Denis Glover wrote some of our loveliest poems (The Magpies, Threnody and the sequences Sings Harry and Arawata Bill, for example) and became a legend in his lifetime for his talent, his irreverence, his hatred of humbug, his robust opinions and his remarkably diverse range of activities - as student and lecturer; as climber, rugby player, boxer and yachtsman; as journalist, typographer, publisher, satirist and critic; as war hero; and as raconteur, wit, lover and alcoholic. Inevitably, he has been characterised as the last Elizabethan.
With John Drew he established the Caxton Press in 1936 and as a publisher launched a number of literary careers with beautifully produced volumes. New Zealand’s literary development could scarcely have occurred without him.
Glover’s biographer, Gordon Ogilvie, noted that his life seemed to teem with paradoxes.
He was sensitively tough, a radical conformist, a warring pacifist, a free enterprise socialist, a boyish adult, a meticulously casual poet, a publicly private person, an endless debunker of rank and regulation who loved the Royal Navy, a classical scholar whose mode was vernacular… someone who relished life but wrote much of death and knowingly destroyed himself with drink.
But it will be his poetry, in all its distinctiveness of mood and formulation, that will be remembered long after his troubled life is forgotten.
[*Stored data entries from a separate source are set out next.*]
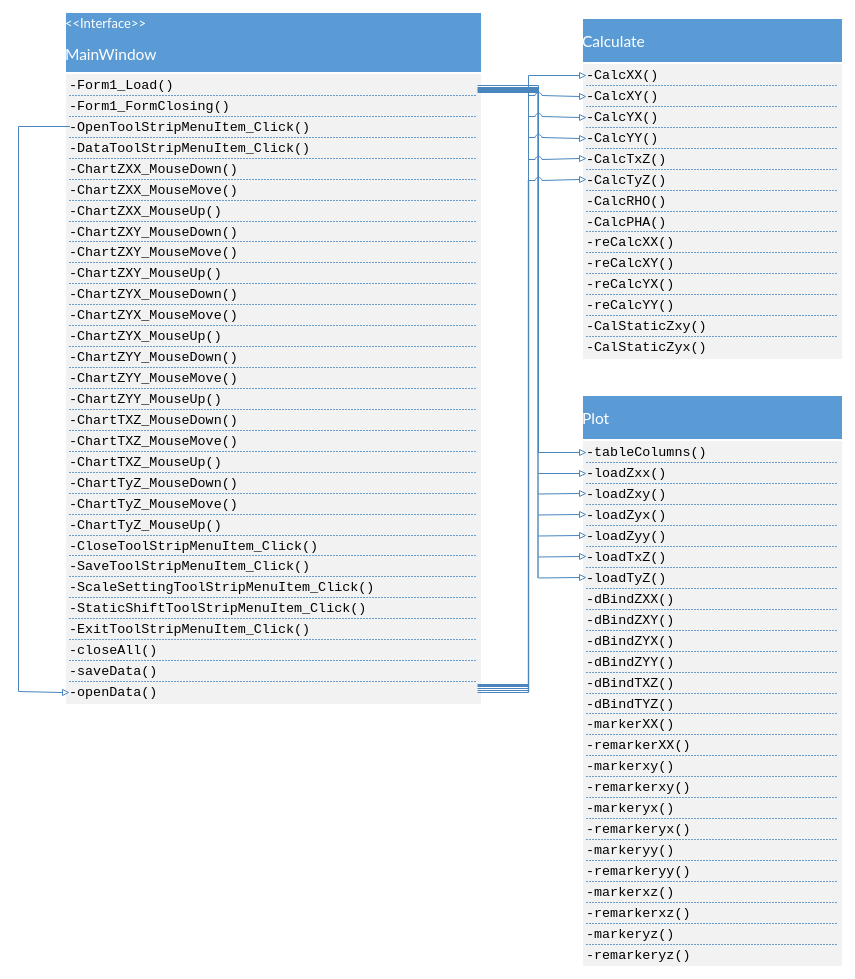
<!DOCTYPE html>
<html lang="en">
<head>
<meta charset="utf-8">
<title>Class diagram</title>
<style>
:root {
  --header: #5b9bd5;
  --panel: #f2f2f2;
  --line: #4a86bd;
  --dash: #6a9fcd;
  --text: #000;
  --paper: #fff;
}
* { box-sizing: border-box; margin: 0; padding: 0; }
body { width: 855px; height: 979px; overflow: hidden; background: var(--paper); }
.diagram { position: relative; width: 855px; height: 979px; overflow: hidden; }
.class-box { position: absolute; display: flex; flex-direction: column; gap: 2px; }
.main-window { left: 66px; top: 13px; width: 415px; height: 691px; }
.calculate { left: 583px; top: 19px; width: 259px; height: 340px; }
.plot { left: 583px; top: 396px; width: 259px; height: 570px; }
.class-box header {
  flex: none; height: 43px; display: flex; flex-direction: column; justify-content: center;
  background: var(--header); color: #fff; font-family: Lato, sans-serif;
}
.main-window header { height: 59px; justify-content: flex-start; }
.stereotype { margin-left: -1px; font-size: 13px; line-height: 21px; }
h2 { margin-left: -1px; font-size: 15.5px; font-weight: 400; line-height: 22px; }
.main-window h2 { margin-top: 9px; }
.methods {
  flex: 1; min-height: 0; display: grid; grid-auto-rows: 1fr; list-style: none;
  padding: 1px 5px 1px 3px; background: var(--panel); color: var(--text);
  font: 13.4px/22px "Liberation Mono", monospace; white-space: nowrap;
}
.plot .methods { padding-bottom: 0; }
.methods li {
  min-height: 0; height: 100%; overflow: visible;
  background: repeating-linear-gradient(90deg, var(--dash) 0 2px, transparent 2px 3px) left bottom / 100% 1px no-repeat;
}
.methods li:last-child { background: none; }
.methods { grid-auto-rows: minmax(0, 1fr); }
.connectors { position: absolute; left: 0; top: 0; fill: none; stroke: var(--line); stroke-width: 1; }
.connectors .arrow { fill: var(--paper); }
</style>
</head>
<body>
<main class="diagram">
  <section class="class-box main-window">
    <header>
      <p class="stereotype">&lt;&lt;Interface&gt;&gt;</p>
      <h2>MainWindow</h2>
    </header>
    <ul class="methods">
      <li>-Form1_Load()</li>
      <li>-Form1_FormClosing()</li>
      <li>-OpenToolStripMenuItem_Click()</li>
      <li>-DataToolStripMenuItem_Click()</li>
      <li>-ChartZXX_MouseDown()</li>
      <li>-ChartZXX_MouseMove()</li>
      <li>-ChartZXX_MouseUp()</li>
      <li>-ChartZXY_MouseDown()</li>
      <li>-ChartZXY_MouseMove()</li>
      <li>-ChartZXY_MouseUp()</li>
      <li>-ChartZYX_MouseDown()</li>
      <li>-ChartZYX_MouseMove()</li>
      <li>-ChartZYX_MouseUp()</li>
      <li>-ChartZYY_MouseDown()</li>
      <li>-ChartZYY_MouseMove()</li>
      <li>-ChartZYY_MouseUp()</li>
      <li>-ChartTXZ_MouseDown()</li>
      <li>-ChartTXZ_MouseMove()</li>
      <li>-ChartTXZ_MouseUp()</li>
      <li>-ChartTyZ_MouseDown()</li>
      <li>-ChartTyZ_MouseMove()</li>
      <li>-ChartTyZ_MouseUp()</li>
      <li>-CloseToolStripMenuItem_Click()</li>
      <li>-SaveToolStripMenuItem_Click()</li>
      <li>-ScaleSettingToolStripMenuItem_Click()</li>
      <li>-StaticShiftToolStripMenuItem_Click()</li>
      <li>-ExitToolStripMenuItem_Click()</li>
      <li>-closeAll()</li>
      <li>-saveData()</li>
      <li>-openData()</li>
    </ul>
  </section>

  <section class="class-box calculate">
    <header><h2>Calculate</h2></header>
    <ul class="methods">
      <li>-CalcXX()</li>
      <li>-CalcXY()</li>
      <li>-CalcYX()</li>
      <li>-CalcYY()</li>
      <li>-CalcTxZ()</li>
      <li>-CalcTyZ()</li>
      <li>-CalcRHO()</li>
      <li>-CalcPHA()</li>
      <li>-reCalcXX()</li>
      <li>-reCalcXY()</li>
      <li>-reCalcYX()</li>
      <li>-reCalcYY()</li>
      <li>-CalStaticZxy()</li>
      <li>-CalStaticZyx()</li>
    </ul>
  </section>

  <section class="class-box plot">
    <header><h2>Plot</h2></header>
    <ul class="methods">
      <li>-tableColumns()</li>
      <li>-loadZxx()</li>
      <li>-loadZxy()</li>
      <li>-loadZyx()</li>
      <li>-loadZyy()</li>
      <li>-loadTxZ()</li>
      <li>-loadTyZ()</li>
      <li>-dBindZXX()</li>
      <li>-dBindZXY()</li>
      <li>-dBindZYX()</li>
      <li>-dBindZYY()</li>
      <li>-dBindTXZ()</li>
      <li>-dBindTYZ()</li>
      <li>-markerXX()</li>
      <li>-remarkerXX()</li>
      <li>-markerxy()</li>
      <li>-remarkerxy()</li>
      <li>-markeryx()</li>
      <li>-remarkeryx()</li>
      <li>-markeryy()</li>
      <li>-remarkeryy()</li>
      <li>-markerxz()</li>
      <li>-remarkerxz()</li>
      <li>-markeryz()</li>
      <li>-remarkeryz()</li>
    </ul>
  </section>

  <svg class="connectors" width="855" height="979" viewBox="0 0 855 979" aria-hidden="true">
    <defs>
      <path id="arrow" class="arrow" d="M0 -3 L6 0 L0 3 Z"/>
      <path id="jump" d="M528.5 0 H535 C536 -4 541 -4 542 0 L579 1"/>
    </defs>

    <g id="open-click-to-open-data">
      <path d="M70 126.5 H18.5 V691.5 L62 692.5"/>
      <use href="#arrow" x="62.5" y="692.5"/>
    </g>

    <g id="load-to-plot">
      <path d="M477.5 85.5 H538.5 V452.5 H579"/>
      <path d="M477.5 87.5 H538"/>
      <path d="M477.5 90.5 H538" stroke-width="5"/>
      <path d="M538 87 V578" stroke-width="1.4"/>
      <path d="M538.5 473.5 H579 M538.5 494 L579 493.5 M538.5 515 L579 514.5 M538.5 536 L579 535.5 M538.5 557 L579 556.5 M538.5 578 L579 577.5"/>
      <use href="#arrow" x="579.5" y="452.5"/>
      <use href="#arrow" x="579.5" y="473.5"/>
      <use href="#arrow" x="579.5" y="493.5"/>
      <use href="#arrow" x="579.5" y="514.5"/>
      <use href="#arrow" x="579.5" y="535.5"/>
      <use href="#arrow" x="579.5" y="556.5"/>
      <use href="#arrow" x="579.5" y="577.5"/>
    </g>

    <g id="open-data-to-calculate">
      <path d="M477.5 692.5 H528.5 V75.5 H579"/>
      <path d="M477.5 685.5 H528" stroke-width="3"/>
      <path d="M477.5 688.5 H528 M477.5 690.5 H528"/>
      <path d="M528.5 180 V692" stroke-width="1.4"/>
      <use href="#jump" y="95.5"/>
      <use href="#jump" y="116.5"/>
      <use href="#jump" y="137.5"/>
      <path d="M528.5 159.5 H535 C536 155.5 541 155.5 542 159.5 L579 158.5 M528.5 180.5 H535 C536 176.5 541 176.5 542 180.5 L579 179.5"/>
      <use href="#arrow" x="579.5" y="75.5"/>
      <use href="#arrow" x="579.5" y="96.5"/>
      <use href="#arrow" x="579.5" y="117.5"/>
      <use href="#arrow" x="579.5" y="138.5"/>
      <use href="#arrow" x="579.5" y="158.5"/>
      <use href="#arrow" x="579.5" y="179.5"/>
    </g>
  </svg>
</main>
</body>
</html>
He is rated as our finest lyric poet, satirist and war poet and the author of many of our most arresting love lyrics. His poems of the mountains and the sea ring true for every New Zealander. On the page, says one critic, he adds up to more than the sum of his parts. His poetry… is greater than his poems.
The Christchurch Writer’s Walkway, E. Beardsley, Canterbury Branch, New Zealand Society of Authors, 1999.